The groups “never had so many complaints about abuse of power against women and minorities as we have received from this superintendent,” said Ralph Arellanes, chairman of the round table and president of the New Mexico chapter of Latin American citizens league. “We are appalled that it has taken this school board this long to act.”
Brooks could not be reached Friday for further comment.
Greater Albuquerque Chamber of Commerce Chairman Del Archuleta commended the board for its leadership in resolving the issue.
“Administrative matters such as this distract from the primary focus of educating our children,” he said in a statement. “We stand ready to be supportive and urge the school board to maintain their focus on the students.”
The resignation ends a rocky tenure for Brooks, who was suspended for three days last year after he compared the state’s education secretary to livestock in a tweet.
Shortly after his suspension, Brooks was taken to a hospital following a domestic call to Bernalillo County sheriff’s officials. Brooks’ wife, Ann, told authorities her husband was on medication for diabetes and other conditions. She said he hallucinates or becomes paranoid when the medications are not balanced.
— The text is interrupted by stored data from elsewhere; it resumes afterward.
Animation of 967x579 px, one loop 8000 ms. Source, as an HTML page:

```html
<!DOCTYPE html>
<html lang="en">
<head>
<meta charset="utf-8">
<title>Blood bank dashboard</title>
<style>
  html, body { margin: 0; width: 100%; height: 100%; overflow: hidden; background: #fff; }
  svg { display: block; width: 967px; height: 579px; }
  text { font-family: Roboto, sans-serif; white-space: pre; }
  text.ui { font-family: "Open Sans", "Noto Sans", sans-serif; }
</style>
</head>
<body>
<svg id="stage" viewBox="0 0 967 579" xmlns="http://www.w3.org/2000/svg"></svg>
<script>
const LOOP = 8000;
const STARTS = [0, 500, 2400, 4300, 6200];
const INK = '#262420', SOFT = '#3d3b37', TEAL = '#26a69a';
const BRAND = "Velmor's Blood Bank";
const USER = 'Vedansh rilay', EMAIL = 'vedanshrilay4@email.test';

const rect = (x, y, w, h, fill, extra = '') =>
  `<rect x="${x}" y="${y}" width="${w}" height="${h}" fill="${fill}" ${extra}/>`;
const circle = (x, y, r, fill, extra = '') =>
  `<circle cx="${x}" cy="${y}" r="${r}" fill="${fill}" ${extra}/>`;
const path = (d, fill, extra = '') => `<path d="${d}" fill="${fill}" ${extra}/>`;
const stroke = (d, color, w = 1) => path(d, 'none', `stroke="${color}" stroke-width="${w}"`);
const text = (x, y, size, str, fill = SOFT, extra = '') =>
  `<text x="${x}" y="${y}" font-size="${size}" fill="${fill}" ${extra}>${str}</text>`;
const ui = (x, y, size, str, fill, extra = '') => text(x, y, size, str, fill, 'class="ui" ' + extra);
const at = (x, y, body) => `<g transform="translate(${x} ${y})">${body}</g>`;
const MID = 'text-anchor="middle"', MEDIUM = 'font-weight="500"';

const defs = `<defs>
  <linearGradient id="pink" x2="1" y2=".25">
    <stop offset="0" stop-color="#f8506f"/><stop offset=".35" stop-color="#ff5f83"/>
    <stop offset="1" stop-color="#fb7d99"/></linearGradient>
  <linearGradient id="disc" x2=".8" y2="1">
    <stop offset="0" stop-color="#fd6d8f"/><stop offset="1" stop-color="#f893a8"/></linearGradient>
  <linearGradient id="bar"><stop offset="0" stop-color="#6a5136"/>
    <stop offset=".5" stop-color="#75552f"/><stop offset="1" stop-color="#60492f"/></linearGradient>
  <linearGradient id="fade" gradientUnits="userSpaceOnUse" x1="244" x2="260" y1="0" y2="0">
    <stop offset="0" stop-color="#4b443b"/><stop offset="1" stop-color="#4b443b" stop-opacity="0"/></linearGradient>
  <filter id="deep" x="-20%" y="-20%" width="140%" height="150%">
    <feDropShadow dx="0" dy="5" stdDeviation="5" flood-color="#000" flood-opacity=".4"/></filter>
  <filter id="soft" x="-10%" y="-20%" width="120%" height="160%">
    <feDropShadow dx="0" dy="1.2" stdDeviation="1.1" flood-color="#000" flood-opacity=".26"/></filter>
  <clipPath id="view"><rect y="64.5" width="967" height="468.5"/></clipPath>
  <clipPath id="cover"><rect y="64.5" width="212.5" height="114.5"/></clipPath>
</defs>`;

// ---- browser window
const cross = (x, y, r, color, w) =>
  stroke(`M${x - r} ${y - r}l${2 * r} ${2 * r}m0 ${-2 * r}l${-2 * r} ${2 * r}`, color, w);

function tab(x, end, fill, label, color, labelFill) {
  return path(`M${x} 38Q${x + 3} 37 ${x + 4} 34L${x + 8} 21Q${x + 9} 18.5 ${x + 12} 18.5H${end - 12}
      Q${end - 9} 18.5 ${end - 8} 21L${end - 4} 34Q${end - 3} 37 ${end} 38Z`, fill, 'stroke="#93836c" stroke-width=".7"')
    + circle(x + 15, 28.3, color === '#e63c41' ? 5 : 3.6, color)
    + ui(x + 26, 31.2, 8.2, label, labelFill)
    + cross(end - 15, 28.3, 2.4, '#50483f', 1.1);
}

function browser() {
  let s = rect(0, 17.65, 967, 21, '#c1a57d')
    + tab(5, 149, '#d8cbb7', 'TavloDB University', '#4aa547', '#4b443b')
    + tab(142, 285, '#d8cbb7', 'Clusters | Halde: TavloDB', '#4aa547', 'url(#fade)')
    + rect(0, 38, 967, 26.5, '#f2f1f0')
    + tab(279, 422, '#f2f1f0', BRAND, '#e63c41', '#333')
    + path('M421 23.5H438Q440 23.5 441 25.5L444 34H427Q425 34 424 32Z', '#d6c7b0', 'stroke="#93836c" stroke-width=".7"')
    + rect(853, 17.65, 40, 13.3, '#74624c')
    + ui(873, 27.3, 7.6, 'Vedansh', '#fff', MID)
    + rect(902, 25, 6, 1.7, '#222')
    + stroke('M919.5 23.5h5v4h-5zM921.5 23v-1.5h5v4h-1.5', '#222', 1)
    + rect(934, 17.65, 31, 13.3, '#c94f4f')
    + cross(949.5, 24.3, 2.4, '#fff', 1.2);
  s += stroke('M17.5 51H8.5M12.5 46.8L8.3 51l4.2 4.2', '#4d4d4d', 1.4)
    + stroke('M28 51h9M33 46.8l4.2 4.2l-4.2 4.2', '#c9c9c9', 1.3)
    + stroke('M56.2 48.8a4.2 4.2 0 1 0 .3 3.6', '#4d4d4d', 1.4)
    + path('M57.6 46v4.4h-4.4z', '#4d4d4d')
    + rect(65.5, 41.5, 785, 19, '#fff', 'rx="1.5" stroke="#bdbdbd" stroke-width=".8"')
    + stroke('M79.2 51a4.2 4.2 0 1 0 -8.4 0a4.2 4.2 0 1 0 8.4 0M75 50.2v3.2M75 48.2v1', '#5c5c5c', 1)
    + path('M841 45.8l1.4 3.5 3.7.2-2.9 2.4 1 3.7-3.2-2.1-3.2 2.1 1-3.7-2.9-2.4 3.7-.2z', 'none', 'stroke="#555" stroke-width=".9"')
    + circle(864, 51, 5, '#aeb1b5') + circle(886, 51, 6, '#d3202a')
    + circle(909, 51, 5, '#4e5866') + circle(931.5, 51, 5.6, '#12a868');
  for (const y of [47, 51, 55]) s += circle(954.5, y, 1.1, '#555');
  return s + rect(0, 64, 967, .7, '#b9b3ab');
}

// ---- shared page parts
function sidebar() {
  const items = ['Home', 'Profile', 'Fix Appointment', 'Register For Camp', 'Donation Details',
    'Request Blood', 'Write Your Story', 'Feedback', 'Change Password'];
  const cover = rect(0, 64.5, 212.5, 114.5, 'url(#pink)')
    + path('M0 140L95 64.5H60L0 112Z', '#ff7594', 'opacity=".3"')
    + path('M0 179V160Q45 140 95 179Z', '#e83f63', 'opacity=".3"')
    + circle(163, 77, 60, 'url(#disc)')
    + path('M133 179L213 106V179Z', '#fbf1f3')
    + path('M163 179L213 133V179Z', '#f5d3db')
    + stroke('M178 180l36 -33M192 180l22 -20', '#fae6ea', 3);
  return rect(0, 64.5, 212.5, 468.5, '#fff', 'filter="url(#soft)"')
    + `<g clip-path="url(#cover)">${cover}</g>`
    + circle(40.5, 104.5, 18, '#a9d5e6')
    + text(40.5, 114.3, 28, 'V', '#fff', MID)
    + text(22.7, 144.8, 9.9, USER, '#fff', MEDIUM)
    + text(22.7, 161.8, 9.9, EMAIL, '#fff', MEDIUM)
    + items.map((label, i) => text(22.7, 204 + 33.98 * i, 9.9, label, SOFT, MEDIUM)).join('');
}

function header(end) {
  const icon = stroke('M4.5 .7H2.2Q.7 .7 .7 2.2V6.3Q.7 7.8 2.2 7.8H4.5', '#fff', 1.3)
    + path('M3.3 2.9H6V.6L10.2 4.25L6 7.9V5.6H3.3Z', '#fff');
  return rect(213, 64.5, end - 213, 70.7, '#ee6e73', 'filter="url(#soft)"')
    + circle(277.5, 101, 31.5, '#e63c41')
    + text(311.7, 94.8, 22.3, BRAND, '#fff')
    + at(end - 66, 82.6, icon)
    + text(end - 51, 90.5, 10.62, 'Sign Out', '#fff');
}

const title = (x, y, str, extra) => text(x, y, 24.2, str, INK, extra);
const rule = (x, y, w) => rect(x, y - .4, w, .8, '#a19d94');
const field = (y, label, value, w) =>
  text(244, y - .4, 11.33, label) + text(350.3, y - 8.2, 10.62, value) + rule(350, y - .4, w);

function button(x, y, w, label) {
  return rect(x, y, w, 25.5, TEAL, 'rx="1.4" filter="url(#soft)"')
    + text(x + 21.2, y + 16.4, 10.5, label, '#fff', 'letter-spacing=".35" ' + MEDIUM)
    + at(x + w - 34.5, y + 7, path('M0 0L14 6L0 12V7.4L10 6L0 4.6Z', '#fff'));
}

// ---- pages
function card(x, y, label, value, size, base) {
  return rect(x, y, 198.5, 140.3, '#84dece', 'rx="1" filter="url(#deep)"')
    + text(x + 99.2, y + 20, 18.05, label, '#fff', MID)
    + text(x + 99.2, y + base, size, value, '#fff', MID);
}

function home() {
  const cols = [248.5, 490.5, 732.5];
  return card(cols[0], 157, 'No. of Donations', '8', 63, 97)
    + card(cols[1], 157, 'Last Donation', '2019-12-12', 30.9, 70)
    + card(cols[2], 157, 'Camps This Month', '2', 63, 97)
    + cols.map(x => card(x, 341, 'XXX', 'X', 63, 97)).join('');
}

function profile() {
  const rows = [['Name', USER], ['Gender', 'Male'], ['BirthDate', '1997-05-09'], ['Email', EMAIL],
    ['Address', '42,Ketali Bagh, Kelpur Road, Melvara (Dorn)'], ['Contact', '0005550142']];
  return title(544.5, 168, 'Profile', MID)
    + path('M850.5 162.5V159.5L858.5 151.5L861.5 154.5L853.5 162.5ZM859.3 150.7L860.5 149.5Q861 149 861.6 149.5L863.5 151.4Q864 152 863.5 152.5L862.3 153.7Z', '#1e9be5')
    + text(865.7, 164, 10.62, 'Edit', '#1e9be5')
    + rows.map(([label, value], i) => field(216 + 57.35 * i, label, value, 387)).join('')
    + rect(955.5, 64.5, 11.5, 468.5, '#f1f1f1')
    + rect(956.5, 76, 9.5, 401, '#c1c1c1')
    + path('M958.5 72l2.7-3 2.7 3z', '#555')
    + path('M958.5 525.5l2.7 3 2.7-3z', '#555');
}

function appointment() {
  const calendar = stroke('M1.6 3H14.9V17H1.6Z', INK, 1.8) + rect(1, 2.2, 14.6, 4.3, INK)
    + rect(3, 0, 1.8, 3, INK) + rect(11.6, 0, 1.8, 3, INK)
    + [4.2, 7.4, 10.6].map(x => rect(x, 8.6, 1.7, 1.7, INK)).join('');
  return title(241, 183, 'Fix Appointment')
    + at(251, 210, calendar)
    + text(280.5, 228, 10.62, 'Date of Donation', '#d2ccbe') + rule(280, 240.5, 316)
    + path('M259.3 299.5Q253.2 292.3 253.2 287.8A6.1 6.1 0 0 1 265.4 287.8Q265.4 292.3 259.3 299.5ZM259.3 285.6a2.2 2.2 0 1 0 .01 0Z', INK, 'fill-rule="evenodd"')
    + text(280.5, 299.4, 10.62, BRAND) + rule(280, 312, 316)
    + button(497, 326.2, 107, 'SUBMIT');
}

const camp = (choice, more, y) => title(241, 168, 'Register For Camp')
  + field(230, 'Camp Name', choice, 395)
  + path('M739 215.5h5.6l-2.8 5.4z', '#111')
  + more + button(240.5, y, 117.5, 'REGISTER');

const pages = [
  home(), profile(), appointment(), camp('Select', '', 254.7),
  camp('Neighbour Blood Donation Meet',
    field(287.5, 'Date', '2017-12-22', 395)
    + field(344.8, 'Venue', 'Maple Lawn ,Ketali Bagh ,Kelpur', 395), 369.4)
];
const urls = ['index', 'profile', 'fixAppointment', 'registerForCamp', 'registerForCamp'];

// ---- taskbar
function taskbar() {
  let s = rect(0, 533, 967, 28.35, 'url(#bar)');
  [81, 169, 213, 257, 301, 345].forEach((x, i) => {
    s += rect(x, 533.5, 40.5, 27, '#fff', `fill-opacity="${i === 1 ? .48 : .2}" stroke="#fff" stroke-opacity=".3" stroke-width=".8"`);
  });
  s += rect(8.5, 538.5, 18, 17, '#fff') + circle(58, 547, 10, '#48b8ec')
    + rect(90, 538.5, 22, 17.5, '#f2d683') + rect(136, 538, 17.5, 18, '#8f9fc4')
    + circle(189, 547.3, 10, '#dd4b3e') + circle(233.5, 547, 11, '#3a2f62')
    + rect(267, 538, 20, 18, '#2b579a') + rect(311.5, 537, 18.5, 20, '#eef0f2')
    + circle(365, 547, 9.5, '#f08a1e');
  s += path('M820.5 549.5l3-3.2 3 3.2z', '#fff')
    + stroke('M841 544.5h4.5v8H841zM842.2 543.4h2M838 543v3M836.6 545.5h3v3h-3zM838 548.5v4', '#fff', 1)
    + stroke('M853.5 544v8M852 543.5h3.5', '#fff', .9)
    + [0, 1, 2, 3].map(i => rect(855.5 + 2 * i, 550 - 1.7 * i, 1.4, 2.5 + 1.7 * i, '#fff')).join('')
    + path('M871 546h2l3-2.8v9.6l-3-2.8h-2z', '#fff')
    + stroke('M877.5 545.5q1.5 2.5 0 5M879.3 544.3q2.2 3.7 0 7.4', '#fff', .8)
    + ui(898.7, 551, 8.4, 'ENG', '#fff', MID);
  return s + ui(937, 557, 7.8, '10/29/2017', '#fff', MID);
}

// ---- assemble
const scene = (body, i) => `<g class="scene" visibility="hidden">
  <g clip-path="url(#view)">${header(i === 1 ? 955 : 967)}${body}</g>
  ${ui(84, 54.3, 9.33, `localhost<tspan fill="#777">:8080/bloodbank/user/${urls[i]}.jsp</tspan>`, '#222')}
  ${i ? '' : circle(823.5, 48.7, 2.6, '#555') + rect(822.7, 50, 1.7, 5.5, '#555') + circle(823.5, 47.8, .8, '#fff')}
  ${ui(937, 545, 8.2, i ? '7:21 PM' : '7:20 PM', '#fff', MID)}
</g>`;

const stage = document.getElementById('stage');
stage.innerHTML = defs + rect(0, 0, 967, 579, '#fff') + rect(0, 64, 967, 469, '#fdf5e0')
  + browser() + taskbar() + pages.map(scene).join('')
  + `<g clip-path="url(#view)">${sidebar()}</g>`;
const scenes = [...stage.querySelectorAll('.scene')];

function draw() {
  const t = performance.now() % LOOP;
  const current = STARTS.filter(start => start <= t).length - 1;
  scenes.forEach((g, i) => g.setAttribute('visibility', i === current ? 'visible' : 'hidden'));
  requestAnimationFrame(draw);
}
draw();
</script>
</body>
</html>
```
Brooks served as Wichita superintendent for about 10 years. He left in 2008 to head public schools in Albuquerque. The Albuquerque district has about 86,000 students and is one of the largest districts in the country.
Contributing: Suzanne Perez Tobias of The Eagle